Note to writers: This letter contains spoilers of the film Fatal Attraction. Be forewarned!
Back when I was single, I accidentally scared off a few dates by mentioning that I sympathized with the character of Alex in the film Fatal Attraction.
Hear me out.
You may recall — Alex (played by Glenn Close) has a weekend fling with her married co-worker, Dan (Michael Douglas), and when Dan spurns her for his wife, Alex loses it. She tries to win Dan back (one appeal involves a suicide attempt), and when she realizes he’s gone for good, she destroys his car, kidnaps his daughter, and in the movie’s most iconic scene, boils the family’s pet bunny.
And I find her sympathetic how, exactly?
Look — it’s not like I’m rooting for Alex and against the bunny. It’s that, before she’s the villain, she’s a woman, and a wounded one, at that.
After their breakup, there’s a haunting scene when she sits alone in her apartment, turning her lamp on and off, on and off, while listening to Madam Butterfly, the ultimate story of betrayal and abandonment.
Later, Alex watches from a distance as Dan gives his daughter the doomed bunny as a gift. For father and daughter, it’s a sweet and tender moment, but for Alex, it’s torture, so much so that she turns and throws up into a bush.
I’ve been thinking about Alex ever since I heard writer and editor Ali Shaw speak about villains at the HippoCamp Conference on Creative Nonfiction. Shaw said that sometimes in trying to create “sympathy for the devil,” writers think our villains must be likeable, or forgivable. Shaw says no. We just need to make them three-dimensional.
One way Shaw does that is to look for what Carl Jung called “the shadow self:”
“For one reason or another, we all have parts of ourselves that we don’t like—or that we think
society won’t like—so we push those parts down into our unconscious psyches. It is this collection of repressed aspects of our identity that Jung referred to as our shadow.”

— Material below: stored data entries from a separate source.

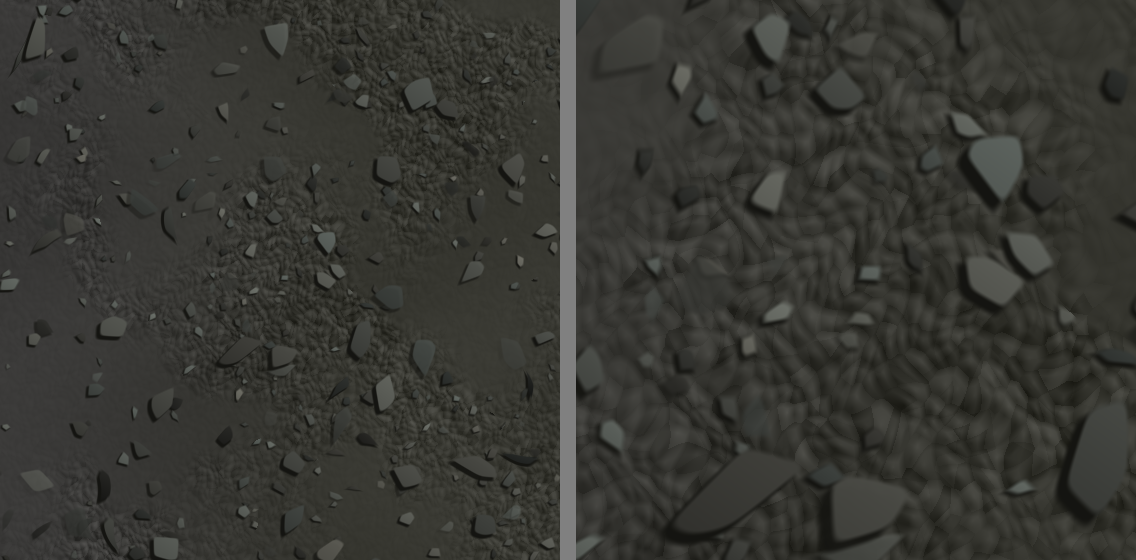
Left, the full canvas; right, a detail of the centre.
This texture is drawn by a Shadertoy shader. Its source:

```glsl
// Dark asphalt-like ground: worn stone chips with deep shadows at their lower left,
// over drifting patches of fine grit. Chips are rounded polygons scattered on grids,
// grit is cellular noise lit from the upper right, patches are layered sines.

vec3 hash(vec3 p) {
    p = fract(p * vec3(0.1031, 0.1030, 0.0973));
    p += dot(p, p.yxz + 33.33);
    return fract((p.xxy + p.yxx) * p.zyx);
}

// Cellular noise: x is the distance to the nearest grain, y is its random tone.
vec2 grains(vec2 p) {
    vec2 cell = floor(p), nearest = vec2(9.0, 0.0);
    for (int j = -1; j <= 1; j++)
    for (int i = -1; i <= 1; i++) {
        vec2 id = cell + vec2(i, j);
        vec3 rnd = hash(vec3(id, 7.0));
        float d = length(id + rnd.xy - p);
        if (d < nearest.x) nearest = vec2(d, rnd.z);
    }
    return nearest;
}

// Brightness of bumpy grains, as slope toward the light plus tone.
float grit(vec2 p) {
    vec2 here = grains(p);
    float slope = grains(p + vec2(0.3, 0.34)).x - here.x;
    return slope * 1.3 + (here.y - 0.5) * 0.7;
}

// Where the fine grit gathers, 0 to 1.
float gritPatches(vec2 p) {
    vec2 q = p + 0.07 * sin(p.yx * 13.0 + vec2(1.0, 4.2)) + 0.03 * sin(p.yx * 37.0 + vec2(2.0, 0.5));
    float s = sin(q.x * 9.0 - q.y * 4.0 + 4.6) + sin(q.y * 11.0 + q.x * 5.0 + 0.6)
            + 0.7 * sin(q.x * 19.0 + q.y * 15.0 + 2.0);
    return smoothstep(-1.3, 1.5, s) * smoothstep(-0.05, 0.25, q.x);
}

// Five-sided polygon with worn corners, about one unit in radius.
float polygon(vec2 p, vec2 id, float seed) {
    float sum = 0.0;
    for (int i = 0; i < 5; i++) {
        vec3 rnd = hash(vec3(id, seed + 3.0 + float(i)));
        float angle = 1.2566 * (float(i) + 0.8 * rnd.x);
        float side = dot(p, vec2(cos(angle), sin(angle))) - 0.6 - 0.45 * rnd.y;
        sum += exp(9.0 * min(side, 4.0));
    }
    return log(sum) / 9.0;
}

// Lays one grid of chips over the ground; radius is in canvas units.
// Tones run from the darkest to the lightest face.
vec3 addChips(vec3 color, vec2 p, float count, float density, float radius,
              float longest, vec2 tones, float seed) {
    vec2 cell = floor(p * count);
    for (int j = -1; j <= 1; j++)
    for (int i = -1; i <= 1; i++) {
        vec2 id = cell + vec2(i, j);
        vec3 place = hash(vec3(id, seed));
        if (place.z > density) continue;
        vec3 look = hash(vec3(id, seed + 1.0));
        vec3 form = hash(vec3(id, seed + 2.0));

        float angle = 6.2832 * form.x;
        mat2 turn = mat2(cos(angle), sin(angle), -sin(angle), cos(angle));
        float stretch = mix(1.0, longest, form.y * form.y);
        vec2 squeeze = vec2(1.0 / stretch, sqrt(stretch));
        float size = radius * mix(0.6, 1.2, form.z);
        vec2 local = p - (id + 0.15 + 0.7 * place.xy) / count;
        vec2 fall = vec2(0.34, 0.31) * min(size, 0.02);

        float body = size * polygon(turn * local * squeeze / size, id, seed);
        float shade = size * polygon(turn * (local + fall) * squeeze / size, id, seed);
        float strength = smoothstep(-0.1, 0.5, look.x);

        // Shadow, then the face with a soft rise toward the light.
        float shadow = smoothstep(0.003, -0.0015, shade);
        color = mix(color, vec3(0.08, 0.08, 0.066), shadow * strength);
        float tone = mix(tones.x, tones.y, look.y) + 0.02 * dot(local, vec2(0.6, 0.8)) / size;
        vec3 face = tone * mix(vec3(1.01, 1.0, 0.92), vec3(0.95, 1.02, 0.97), look.z);
        color = mix(color, face, smoothstep(0.0018, -0.0018, body) * mix(0.6, 1.0, strength));
    }
    return color;
}

void mainImage(out vec4 fragColor, in vec2 fragCoord) {
    vec2 p = fragCoord / iResolution.y;
    float patches = gritPatches(p);

    // Ground, cooler at the left and more olive at the right.
    vec3 color = mix(vec3(0.222, 0.219, 0.214), vec3(0.217, 0.217, 0.191), smoothstep(0.0, 0.7, p.x));
    color += 0.01 * sin(p.x * 8.0 + 2.0 * sin(p.y * 7.0)) - 0.008 * patches;

    // Fine and coarse grit.
    vec2 bent = p + 0.004 * sin(p.yx * 90.0 + 3.0 * sin(p.xy * 31.0));
    float fine = grit(bent * vec2(98.0, 80.0));
    float coarse = grit(bent * vec2(46.0, 38.0) + 19.0);
    color += (fine * 0.09 + coarse * 0.04) * mix(0.1, 1.0, patches);

    // Dark slivers, then chips from the smallest specks to the largest stones.
    vec2 curved = p + 0.012 * sin(p.yx * 34.0 + vec2(0.0, 2.0));
    color = addChips(color, curved, 8.0, 0.35, 0.013, 3.0, vec2(0.11, 0.24), 71.0);
    color = addChips(color, p, 36.0, 0.08 + 0.2 * patches, 0.0062, 1.8, vec2(0.17, 0.42), 11.0);
    color = addChips(color, p, 19.0, 0.27, 0.0115, 1.8, vec2(0.16, 0.38), 31.0);
    color = addChips(color, p, 9.0, 0.5, 0.0215, 1.7, vec2(0.21, 0.37), 51.0);

    fragColor = vec4(color, 1.0);
}
```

— Jack E. Othon
“Those shadow selves can come from insecurity, grief, chemical imbalances, trauma after trauma, dysfunctional learned behavior, and more,” Shaw said. “They have a way of leaking out sideways, so the question you want to ask yourself is, what are the villain’s habits that show the hurt underneath?”
That’s what the scene with Alex and the bushes (and the bunny) exposes: Alex’s pain is so deep, so intolerable, she cannot physically contain it.
While it’s easy—even cathartic fun—to show your villains at their vitriol-spewing, vengeance-seeking worst, remember those moments are at their most heart-stopping when the person holding the knife is just that—a person.